A campaign to bring The Wizard of Oz song, “Ding Dong the Witch is Dead,” to No. 1 in the UK pop charts left the BBC in a tight spot, debating whether or not to play it. While the BBC was spared the decision when the song only rose to No. 2, the reluctance comes from the subtle suggestion that doing so would be calling a former Prime Minister a witch at best, and at worst a bitch. The song is as close as the British media will get to using the B-word for Thatcher while still being allowed on before the watershed. This kind of chauvinist naughtiness reveals just how titillated the British public can still get with a bit of sexism.
Even the much lauded Russell Brand Guardian article focused on Thatcher’s supposed flaw as a mother/matriarch figure, reading “for a national matriarch she is oddly unmaternal.

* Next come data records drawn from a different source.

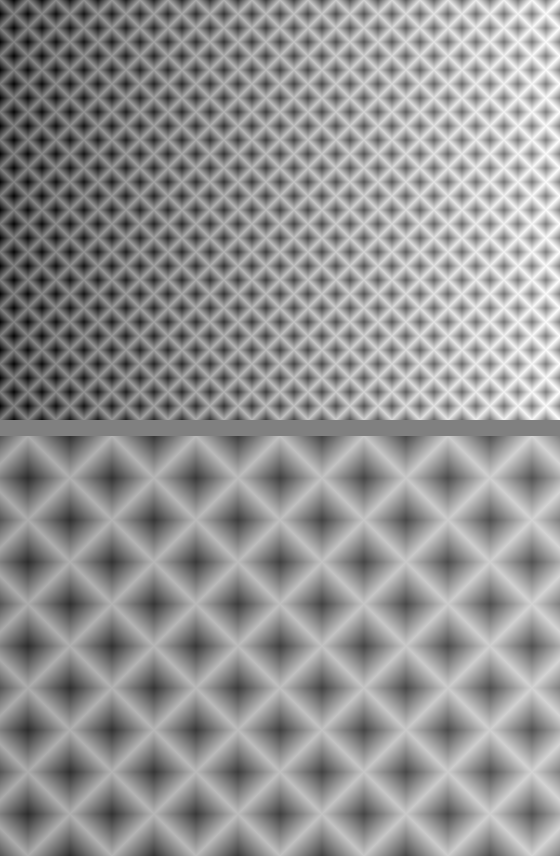
Top: the whole. Bottom: its middle third, enlarged.
Write a Shadertoy shader that draws this pattern.

```glsl
// Diamond lattice of soft grey pyramids, brightening from left to right.

const float CELLS_DOWN = 15.0;      // repeats over the canvas height
const float RAMP_WEIGHT = 0.5;      // share of the horizontal gradient
const float LATTICE_WEIGHT = 0.5;   // share of the diamond pattern
const float CREASE_SOFTNESS = 0.25; // ridge rounding, in pixel widths

// Absolute value with a rounded crease
float softAbs(float x, float radius) {
    return sqrt(x * x + radius * radius);
}

// 1 on the diagonal ridges, falling linearly to 0 at each diamond centre
float diamondLattice(vec2 p, float softness) {
    vec2 q = abs(fract(p) - 0.5);
    return 1.0 - 2.0 * softAbs(q.x - q.y, softness);
}

void mainImage(out vec4 fragColor, in vec2 fragCoord) {
    vec2 uv = fragCoord / iResolution.xy;

    // Square cells measured from the lower left corner
    vec2 cellPos = fragCoord / iResolution.y * CELLS_DOWN;
    float pixelWidth = CELLS_DOWN / iResolution.y;

    // Blend the lattice with the left-to-right ramp
    float lattice = diamondLattice(cellPos, CREASE_SOFTNESS * pixelWidth);
    float grey = RAMP_WEIGHT * uv.x + LATTICE_WEIGHT * lattice;

    fragColor = vec4(vec3(clamp(grey, 0.0, 1.0)), 1.0);
}
```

I always felt a bit sorry for her biological children Mark and Carol, wondering from whom they would get their cuddles.” I will say this, he was right in saying in response to Obama’s statement that Thatcher had broken the glass ceiling, that this occurred “only in the sense that all the women beneath her were blinded by falling shards. She is an icon of individualism, not of feminism.” Thatcher’s refusal to define herself as a feminist is well documented, and distressing. Yet watching “Ding Dong” rise to the top of the charts, it’s not difficult to postulate as to why. I will not claim to understand her motives in eschewing feminism, but as Britain’s first (and to date only) female Prime Minister, the pressure to not be ‘the Feminist Prime Minister’ must have been intense. The very fact that the “Ding Dong” campaign exists proves the existence of a still extremely hostile environment for female politicians, past and present.
Like Hillary Clinton and Sarah Palin, sexist rhetoric followed Margaret Thatcher throughout her career. As Jenny McCartney rightly points out, there exists a double standard placed on female politicians who carry out the same policies as their male counterparts, especially if it has to do with “women’s issues” (i.e. children, caring, etc.). For example, the “Thatcher the Milk-Snatcher” taunt followed her after the removal of free milk for children over the age of 7 in primary schools in 1971, when she served as Education Secretary. Very few declare Harold Wilson a “Milk-Snatcher,” despite his move to cut milk from children in secondary schools three years before Thatcher in 1968. McCartney called it: “but mothers are supposed to supply milk, not stop it.” Like Russell Brand said, she was oddly unmaternal (despite being a mother – the horror!) and that continues to be unacceptable from a female leader.
The extreme duality of hate and love over Thatcher’s time as Prime Minister fall within the Great Man theory of history. The simplistic idea that one individual was so powerful and integral to events, that they alone can be counted as directly responsible for certain actions and worthy of analysis with a degree of isolation. I would go so far as to say that while this is correct, what is different about this kind of historical analysis of Thatcher is that it is gendered. As Jenny McCartney suggested, similar actions by men in great power are rarely given the same credence, spectacle or investigation as Thatcher. Despite my shared personal objections to Thatcher’s actions as Prime Minister and the continued ideology of Thatcherism being carried on by the current Tory party, none of this excuses the sexist commentary her death has been subjected to.